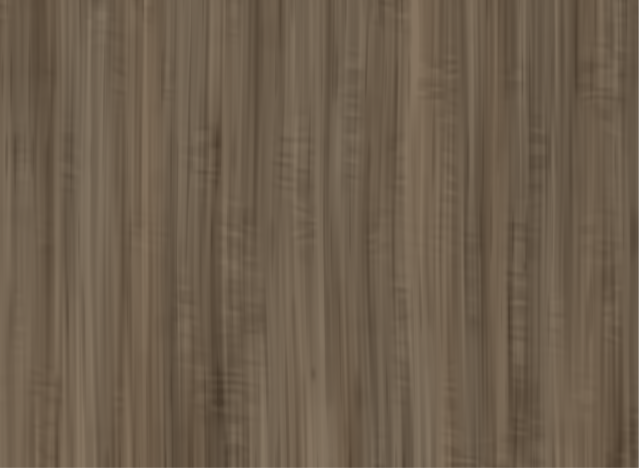
Reproduce this texture procedurally as a WebGL 1 fragment shader.

```glsl
precision highp float;

uniform vec2 u_resolution;

const vec3 BASE_COLOR = vec3(0.424, 0.363, 0.294);
const vec3 TONE_STEP = vec3(0.040, 0.039, 0.036);
const vec3 WARM_SHIFT = vec3(0.006, -0.001, -0.006);
const vec3 MARGIN_COLOR = vec3(1.0);

// White margin at the right and bottom, in canvas heights
const float MARGIN_RIGHT = 0.0027;
const float MARGIN_BOTTOM = 0.0045;

// Features per canvas height, across and along the grain
const vec2 BAND_SCALE = vec2(16.0, 1.3);
const vec2 STRIP_SCALE = vec2(48.0, 1.1);
const vec2 STREAK_SCALE = vec2(82.0, 2.0);
const vec2 FIBER_SCALE = vec2(135.0, 3.2);
const vec2 LINE_SCALE = vec2(190.0, 4.5);
const vec2 PORE_SCALE = vec2(120.0, 6.0);
const vec2 CURL_SCALE = vec2(28.0, 95.0);
const vec2 PATCH_SCALE = vec2(20.0, 6.0);
const vec2 SMUDGE_SCALE = vec2(30.0, 13.0);
const vec2 KNOT_SCALE = vec2(9.0, 5.0);

const float BAND_WEIGHT = 0.75;
const float STRIP_WEIGHT = 0.85;
const float STREAK_WEIGHT = 0.85;
const float FIBER_WEIGHT = 0.80;
const float LINE_WEIGHT = 0.65;
const float PORE_DEPTH = 1.1;
const float CURL_WEIGHT = 0.75;
const float SMUDGE_DEPTH = 0.80;
const float KNOT_DEPTH = 1.6;
const float KNOT_CHANCE = 0.06;
const float SWAY = 0.006;
const float SPREAD = 0.010;

float hash(vec2 p) {
  vec3 q = fract(vec3(p.xyx) * 0.1031);
  q += dot(q, q.yzx + 33.33);
  return fract((q.x + q.y) * q.z);
}

// Signed value noise; softness sets the width of the change across the grain
float grainNoise(vec2 p, float softness) {
  vec2 cell = floor(p);
  vec2 f = fract(p);
  float sx = smoothstep(0.5 - 0.5 * softness, 0.5 + 0.5 * softness, f.x);
  float sy = smoothstep(0.0, 1.0, f.y);
  float low = mix(hash(cell), hash(cell + vec2(1.0, 0.0)), sx);
  float high = mix(hash(cell + vec2(0.0, 1.0)), hash(cell + vec2(1.0)), sx);
  return 2.0 * mix(low, high, sy) - 1.0;
}

float noise(vec2 p) {
  return grainNoise(p, 1.0);
}

// Bends the grain slightly and varies the width of its strips
vec2 bendGrain(vec2 p) {
  float sway = noise(p * vec2(3.5, 2.0) + 11.0);
  float wobble = noise(p * vec2(10.0, 5.0) + 27.0);
  float spread = noise(vec2(p.x * 15.0, p.y * 0.5) + 43.0);
  p.x += SWAY * (sway + 0.2 * wobble) + SPREAD * spread;
  return p;
}

// Rare dark knots, drawn out along the grain
float knots(vec2 p) {
  vec2 q = p * KNOT_SCALE;
  vec2 cell = floor(q);
  float shade = 0.0;
  for (int j = -1; j <= 1; j++) {
    for (int i = -1; i <= 1; i++) {
      vec2 id = cell + vec2(float(i), float(j));
      vec2 center = id + vec2(hash(id + 71.0), hash(id + 83.0));
      float size = mix(0.003, 0.007, hash(id + 97.0));
      vec2 d = (q - center) / KNOT_SCALE / vec2(size, size * 2.6);
      shade += step(hash(id + 59.0), KNOT_CHANCE) * exp(-dot(d, d));
    }
  }
  return shade;
}

float woodTone(vec2 p, vec2 g) {
  // Bands, strips and fibres along the grain
  float tone = BAND_WEIGHT * noise(g * BAND_SCALE + 5.0);
  tone += STRIP_WEIGHT * grainNoise(g * STRIP_SCALE + 19.0, 0.45);
  tone += STREAK_WEIGHT * grainNoise(g * STREAK_SCALE + 31.0, 0.7);
  tone += FIBER_WEIGHT * noise(g * FIBER_SCALE + 47.0);
  tone += LINE_WEIGHT * noise(g * LINE_SCALE + 53.0);

  // Thin dark pores
  tone -= PORE_DEPTH * smoothstep(0.45, 0.95, noise(g * PORE_SCALE + 61.0));

  // Faint curl across the grain, in patches
  float curlMask = smoothstep(-0.1, 0.7, noise(g * PATCH_SCALE + 73.0));
  vec2 tilted = p + vec2(0.0, 0.10 * g.x + 0.008 * noise(p * 18.0));
  tone += CURL_WEIGHT * curlMask * noise(tilted * CURL_SCALE + 89.0);

  // Soft smudges and knots
  float smudge = smoothstep(0.3, 0.9, noise(g * SMUDGE_SCALE + 101.0));
  tone -= SMUDGE_DEPTH * smudge * (0.4 + 0.6 * curlMask);
  return tone - KNOT_DEPTH * knots(g);
}

void main() {
  vec2 p = gl_FragCoord.xy / u_resolution.y;
  vec2 g = bendGrain(p);
  float tone = woodTone(p, g) + 0.25;
  vec3 color = BASE_COLOR + TONE_STEP * clamp(tone, -3.4, 2.4);
  color += WARM_SHIFT * noise(g * vec2(19.0, 1.4) + 113.0);

  // Sheet edge, smoothed over one pixel
  vec2 inset = vec2(u_resolution.x / u_resolution.y - p.x - MARGIN_RIGHT, p.y - MARGIN_BOTTOM);
  vec2 inside = clamp(inset * u_resolution.y + 0.5, 0.0, 1.0);
  gl_FragColor = vec4(mix(MARGIN_COLOR, color, inside.x * inside.y), 1.0);
}
```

+ + +

**PROBLEM TO WORK ON:** Each line above that includes the word "smoothstep" is to be copied.

**ANSWER SECTION:**
  float sx = smoothstep(0.5 - 0.5 * softness, 0.5 + 0.5 * softness, f.x);
  float sy = smoothstep(0.0, 1.0, f.y);
  tone -= PORE_DEPTH * smoothstep(0.45, 0.95, noise(g * PORE_SCALE + 61.0));
  float curlMask = smoothstep(-0.1, 0.7, noise(g * PATCH_SCALE + 73.0));
  float smudge = smoothstep(0.3, 0.9, noise(g * SMUDGE_SCALE + 101.0));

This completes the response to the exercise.